[Data items]
============================================================
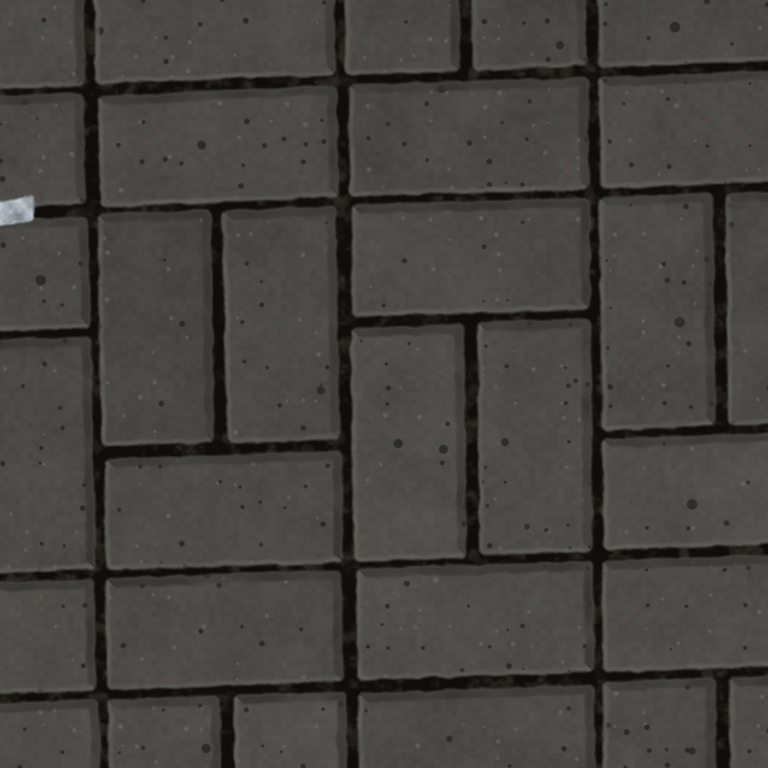
Give the GLSL for this texture, as a WebGL 1 fragment shader.

```glsl
precision highp float;
// Worn grey paving: blocks of two bricks, laid upright or flat in turn, with
// alternate columns slipped by half a block. Each brick is a rounded box with
// a lit chamfer, ragged dark joints, mottled stone, pits and pale grit.

uniform vec2 u_resolution;

// Layout, in canvas widths, with y measured downward
const vec2 ORIGIN = vec2(0.1146, 0.120);
const vec2 BLOCK = vec2(0.328, 0.3164);
const float COLUMN_LEAN = 0.022;
const float COLUMN_TAPER = 0.006;
const float ROW_SLOPE = 0.036;

// Brick shape
const float HALF_JOINT = 0.0056;
const float CORNER = 0.009;
const float RAGGED = 0.0055;
const float SHIFT = 0.0045;
const float TILT = 0.018;
const float SHADE_BEVEL = 0.0135;
const float LIGHT_BEVEL = 0.0075;
const float SOFT = 0.0028;

// Colours
const vec3 STONE = vec3(0.298, 0.292, 0.276);
const vec3 BEVEL_SHADE = vec3(0.205, 0.196, 0.183);
const vec3 BEVEL_LIGHT = vec3(0.385, 0.375, 0.355);
const vec3 JOINT_DARK = vec3(0.060, 0.050, 0.038);
const vec3 JOINT_DIRT = vec3(0.165, 0.150, 0.132);
const vec3 PIT = vec3(0.130, 0.120, 0.110);
const vec3 GRIT = vec3(0.440, 0.425, 0.400);
const vec3 RUST = vec3(0.370, 0.290, 0.250);
const vec3 LITTER = vec3(0.640, 0.670, 0.700);

float hash(vec2 p) {
  return fract(sin(dot(p, vec2(127.1, 311.7))) * 43758.5453);
}

vec2 hash2(vec2 p) {
  return vec2(hash(p), hash(p + 37.3));
}

float noise(vec2 p) {
  vec2 i = floor(p), f = fract(p);
  f = f * f * (3.0 - 2.0 * f);
  return mix(mix(hash(i), hash(i + vec2(1.0, 0.0)), f.x),
             mix(hash(i + vec2(0.0, 1.0)), hash(i + 1.0), f.x), f.y);
}

float fbm(vec2 p) {
  float sum = 0.0, gain = 0.5;
  for (int i = 0; i < 4; i++) {
    sum += gain * noise(p);
    p = p * 2.03 + 17.1;
    gain *= 0.5;
  }
  return sum / 0.9375;
}

float roundBox(vec2 p, vec2 halfSize, float r) {
  vec2 q = abs(p) - halfSize + r;
  return length(max(q, 0.0)) + min(max(q.x, q.y), 0.0) - r;
}

// Scattered round spots: one chance per cell of a grid
float specks(vec2 p, float cells, float chance, float radius) {
  vec2 cell = floor(p * cells);
  vec2 center = 0.3 + 0.4 * hash2(cell + cells);
  float size = radius * (0.4 + 0.6 * hash(cell + 5.7));
  float d = length(fract(p * cells) - center) / cells - size;
  return step(hash(cell + 91.3), chance) * (1.0 - smoothstep(-0.0015, 0.0015, d));
}

void main() {
  vec2 uv = gl_FragCoord.xy / u_resolution;
  vec2 pos = vec2(uv.x, 1.0 - uv.y);
  float soft = max(SOFT, 1.0 / u_resolution.y);

  // Block grid, leaning and slipped by half a block on every other column
  vec2 size = BLOCK - vec2(COLUMN_TAPER * pos.y, 0.0);
  vec2 grid = (pos - ORIGIN + vec2(-COLUMN_LEAN * pos.y, ROW_SLOPE * pos.x)) / size;
  float column = floor(grid.x);
  grid.y -= 0.5 * (1.0 - mod(column, 2.0));
  vec2 cell = floor(grid);

  // Split each block into two bricks
  bool upright = mod(cell.x + cell.y, 2.0) < 0.5;
  vec2 split = upright ? vec2(2.0, 1.0) : vec2(1.0, 2.0);
  vec2 part = fract(grid) * split;
  vec2 id = cell * 2.0 + floor(part);
  vec2 brick = size / split;
  vec2 p = (fract(part) - 0.5) * brick;

  // Uneven laying and ragged edges
  p += SHIFT * (hash2(id + 3.1) - 0.5);
  p += TILT * (hash(id + 8.4) - 0.5) * vec2(-p.y, p.x);
  vec2 halfSize = 0.5 * brick - HALF_JOINT * vec2(1.1, 0.9);
  float d = roundBox(p, halfSize, CORNER);
  d += RAGGED * (fbm(pos * 48.0) - 0.5);

  // Stone face: slow mottling, fine grain and a tone for each brick
  float mottle = fbm(pos * 16.0 + id) - 0.5;
  float grain = fbm(pos * 130.0) - 0.5;
  float tone = 0.96 + 0.07 * pos.y + 0.07 * (hash(id) - 0.5);
  vec3 color = STONE * (tone + 0.17 * mottle + 0.17 * grain);
  color = mix(color, GRIT, 0.55 * specks(pos, 47.0, 0.16, 0.0032));
  color = mix(color, RUST, 0.50 * specks(pos + 0.31, 29.0, 0.10, 0.0040));
  color = mix(color, PIT, 0.75 * specks(pos + 0.17, 38.0, 0.20, 0.0038));
  color = mix(color, PIT, 0.70 * specks(pos + 0.53, 13.0, 0.16, 0.0070));

  // Chamfer: dark on the top and right, a thin pale rim on the left and bottom
  vec2 q = abs(p) - halfSize;
  float side = smoothstep(-0.005, 0.005, q.x - q.y);
  float facing = mix(sign(p.y), -sign(p.x), side);
  float wear = 0.45 + 0.75 * noise(pos * 34.0 + 9.0);
  float shade = smoothstep(-SHADE_BEVEL - soft, -SHADE_BEVEL + soft, d);
  float rim = smoothstep(-LIGHT_BEVEL - soft, -LIGHT_BEVEL + soft, d);
  float lip = smoothstep(-0.0055, -0.003, d);
  color = mix(color, BEVEL_SHADE, 0.72 * wear * shade * step(facing, 0.0));
  color = mix(color, BEVEL_LIGHT, 0.70 * wear * rim * step(0.0, facing));
  color = mix(color, STONE, 0.40 * wear * lip * step(facing, 0.0));

  // Joints with loose dirt
  vec3 joint = mix(JOINT_DARK, JOINT_DIRT, smoothstep(0.45, 0.85, fbm(pos * 65.0 + 4.0)));
  color = mix(color, joint, smoothstep(-soft, soft, d + 0.0012));

  // A pale scrap lying at the left side
  vec2 scrap = pos - vec2(0.015, 0.276);
  scrap.y += 0.18 * scrap.x;
  float scrapEdge = roundBox(scrap, vec2(0.029, 0.016), 0.004) + 0.006 * (fbm(pos * 60.0) - 0.5);
  vec3 scrapColor = LITTER * (0.65 + 0.7 * fbm(pos * 75.0));
  color = mix(color, scrapColor, 1.0 - smoothstep(-soft, soft, scrapEdge));

  gl_FragColor = vec4(color, 1.0);
}
```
============================================================
**Aim of the exercise:** Your job is to copy each entry exactly as written; the pictures do not go in.

**Exercise solution:**
Give the GLSL for this texture, as a WebGL 1 fragment shader.

```glsl
precision highp float;
// Worn grey paving: blocks of two bricks, laid upright or flat in turn, with
// alternate columns slipped by half a block. Each brick is a rounded box with
// a lit chamfer, ragged dark joints, mottled stone, pits and pale grit.

uniform vec2 u_resolution;

// Layout, in canvas widths, with y measured downward
const vec2 ORIGIN = vec2(0.1146, 0.120);
const vec2 BLOCK = vec2(0.328, 0.3164);
const float COLUMN_LEAN = 0.022;
const float COLUMN_TAPER = 0.006;
const float ROW_SLOPE = 0.036;

// Brick shape
const float HALF_JOINT = 0.0056;
const float CORNER = 0.009;
const float RAGGED = 0.0055;
const float SHIFT = 0.0045;
const float TILT = 0.018;
const float SHADE_BEVEL = 0.0135;
const float LIGHT_BEVEL = 0.0075;
const float SOFT = 0.0028;

// Colours
const vec3 STONE = vec3(0.298, 0.292, 0.276);
const vec3 BEVEL_SHADE = vec3(0.205, 0.196, 0.183);
const vec3 BEVEL_LIGHT = vec3(0.385, 0.375, 0.355);
const vec3 JOINT_DARK = vec3(0.060, 0.050, 0.038);
const vec3 JOINT_DIRT = vec3(0.165, 0.150, 0.132);
const vec3 PIT = vec3(0.130, 0.120, 0.110);
const vec3 GRIT = vec3(0.440, 0.425, 0.400);
const vec3 RUST = vec3(0.370, 0.290, 0.250);
const vec3 LITTER = vec3(0.640, 0.670, 0.700);

float hash(vec2 p) {
  return fract(sin(dot(p, vec2(127.1, 311.7))) * 43758.5453);
}

vec2 hash2(vec2 p) {
  return vec2(hash(p), hash(p + 37.3));
}

float noise(vec2 p) {
  vec2 i = floor(p), f = fract(p);
  f = f * f * (3.0 - 2.0 * f);
  return mix(mix(hash(i), hash(i + vec2(1.0, 0.0)), f.x),
             mix(hash(i + vec2(0.0, 1.0)), hash(i + 1.0), f.x), f.y);
}

float fbm(vec2 p) {
  float sum = 0.0, gain = 0.5;
  for (int i = 0; i < 4; i++) {
    sum += gain * noise(p);
    p = p * 2.03 + 17.1;
    gain *= 0.5;
  }
  return sum / 0.9375;
}

float roundBox(vec2 p, vec2 halfSize, float r) {
  vec2 q = abs(p) - halfSize + r;
  return length(max(q, 0.0)) + min(max(q.x, q.y), 0.0) - r;
}

// Scattered round spots: one chance per cell of a grid
float specks(vec2 p, float cells, float chance, float radius) {
  vec2 cell = floor(p * cells);
  vec2 center = 0.3 + 0.4 * hash2(cell + cells);
  float size = radius * (0.4 + 0.6 * hash(cell + 5.7));
  float d = length(fract(p * cells) - center) / cells - size;
  return step(hash(cell + 91.3), chance) * (1.0 - smoothstep(-0.0015, 0.0015, d));
}

void main() {
  vec2 uv = gl_FragCoord.xy / u_resolution;
  vec2 pos = vec2(uv.x, 1.0 - uv.y);
  float soft = max(SOFT, 1.0 / u_resolution.y);

  // Block grid, leaning and slipped by half a block on every other column
  vec2 size = BLOCK - vec2(COLUMN_TAPER * pos.y, 0.0);
  vec2 grid = (pos - ORIGIN + vec2(-COLUMN_LEAN * pos.y, ROW_SLOPE * pos.x)) / size;
  float column = floor(grid.x);
  grid.y -= 0.5 * (1.0 - mod(column, 2.0));
  vec2 cell = floor(grid);

  // Split each block into two bricks
  bool upright = mod(cell.x + cell.y, 2.0) < 0.5;
  vec2 split = upright ? vec2(2.0, 1.0) : vec2(1.0, 2.0);
  vec2 part = fract(grid) * split;
  vec2 id = cell * 2.0 + floor(part);
  vec2 brick = size / split;
  vec2 p = (fract(part) - 0.5) * brick;

  // Uneven laying and ragged edges
  p += SHIFT * (hash2(id + 3.1) - 0.5);
  p += TILT * (hash(id + 8.4) - 0.5) * vec2(-p.y, p.x);
  vec2 halfSize = 0.5 * brick - HALF_JOINT * vec2(1.1, 0.9);
  float d = roundBox(p, halfSize, CORNER);
  d += RAGGED * (fbm(pos * 48.0) - 0.5);

  // Stone face: slow mottling, fine grain and a tone for each brick
  float mottle = fbm(pos * 16.0 + id) - 0.5;
  float grain = fbm(pos * 130.0) - 0.5;
  float tone = 0.96 + 0.07 * pos.y + 0.07 * (hash(id) - 0.5);
  vec3 color = STONE * (tone + 0.17 * mottle + 0.17 * grain);
  color = mix(color, GRIT, 0.55 * specks(pos, 47.0, 0.16, 0.0032));
  color = mix(color, RUST, 0.50 * specks(pos + 0.31, 29.0, 0.10, 0.0040));
  color = mix(color, PIT, 0.75 * specks(pos + 0.17, 38.0, 0.20, 0.0038));
  color = mix(color, PIT, 0.70 * specks(pos + 0.53, 13.0, 0.16, 0.0070));

  // Chamfer: dark on the top and right, a thin pale rim on the left and bottom
  vec2 q = abs(p) - halfSize;
  float side = smoothstep(-0.005, 0.005, q.x - q.y);
  float facing = mix(sign(p.y), -sign(p.x), side);
  float wear = 0.45 + 0.75 * noise(pos * 34.0 + 9.0);
  float shade = smoothstep(-SHADE_BEVEL - soft, -SHADE_BEVEL + soft, d);
  float rim = smoothstep(-LIGHT_BEVEL - soft, -LIGHT_BEVEL + soft, d);
  float lip = smoothstep(-0.0055, -0.003, d);
  color = mix(color, BEVEL_SHADE, 0.72 * wear * shade * step(facing, 0.0));
  color = mix(color, BEVEL_LIGHT, 0.70 * wear * rim * step(0.0, facing));
  color = mix(color, STONE, 0.40 * wear * lip * step(facing, 0.0));

  // Joints with loose dirt
  vec3 joint = mix(JOINT_DARK, JOINT_DIRT, smoothstep(0.45, 0.85, fbm(pos * 65.0 + 4.0)));
  color = mix(color, joint, smoothstep(-soft, soft, d + 0.0012));

  // A pale scrap lying at the left side
  vec2 scrap = pos - vec2(0.015, 0.276);
  scrap.y += 0.18 * scrap.x;
  float scrapEdge = roundBox(scrap, vec2(0.029, 0.016), 0.004) + 0.006 * (fbm(pos * 60.0) - 0.5);
  vec3 scrapColor = LITTER * (0.65 + 0.7 * fbm(pos * 75.0));
  color = mix(color, scrapColor, 1.0 - smoothstep(-soft, soft, scrapEdge));

  gl_FragColor = vec4(color, 1.0);
}
```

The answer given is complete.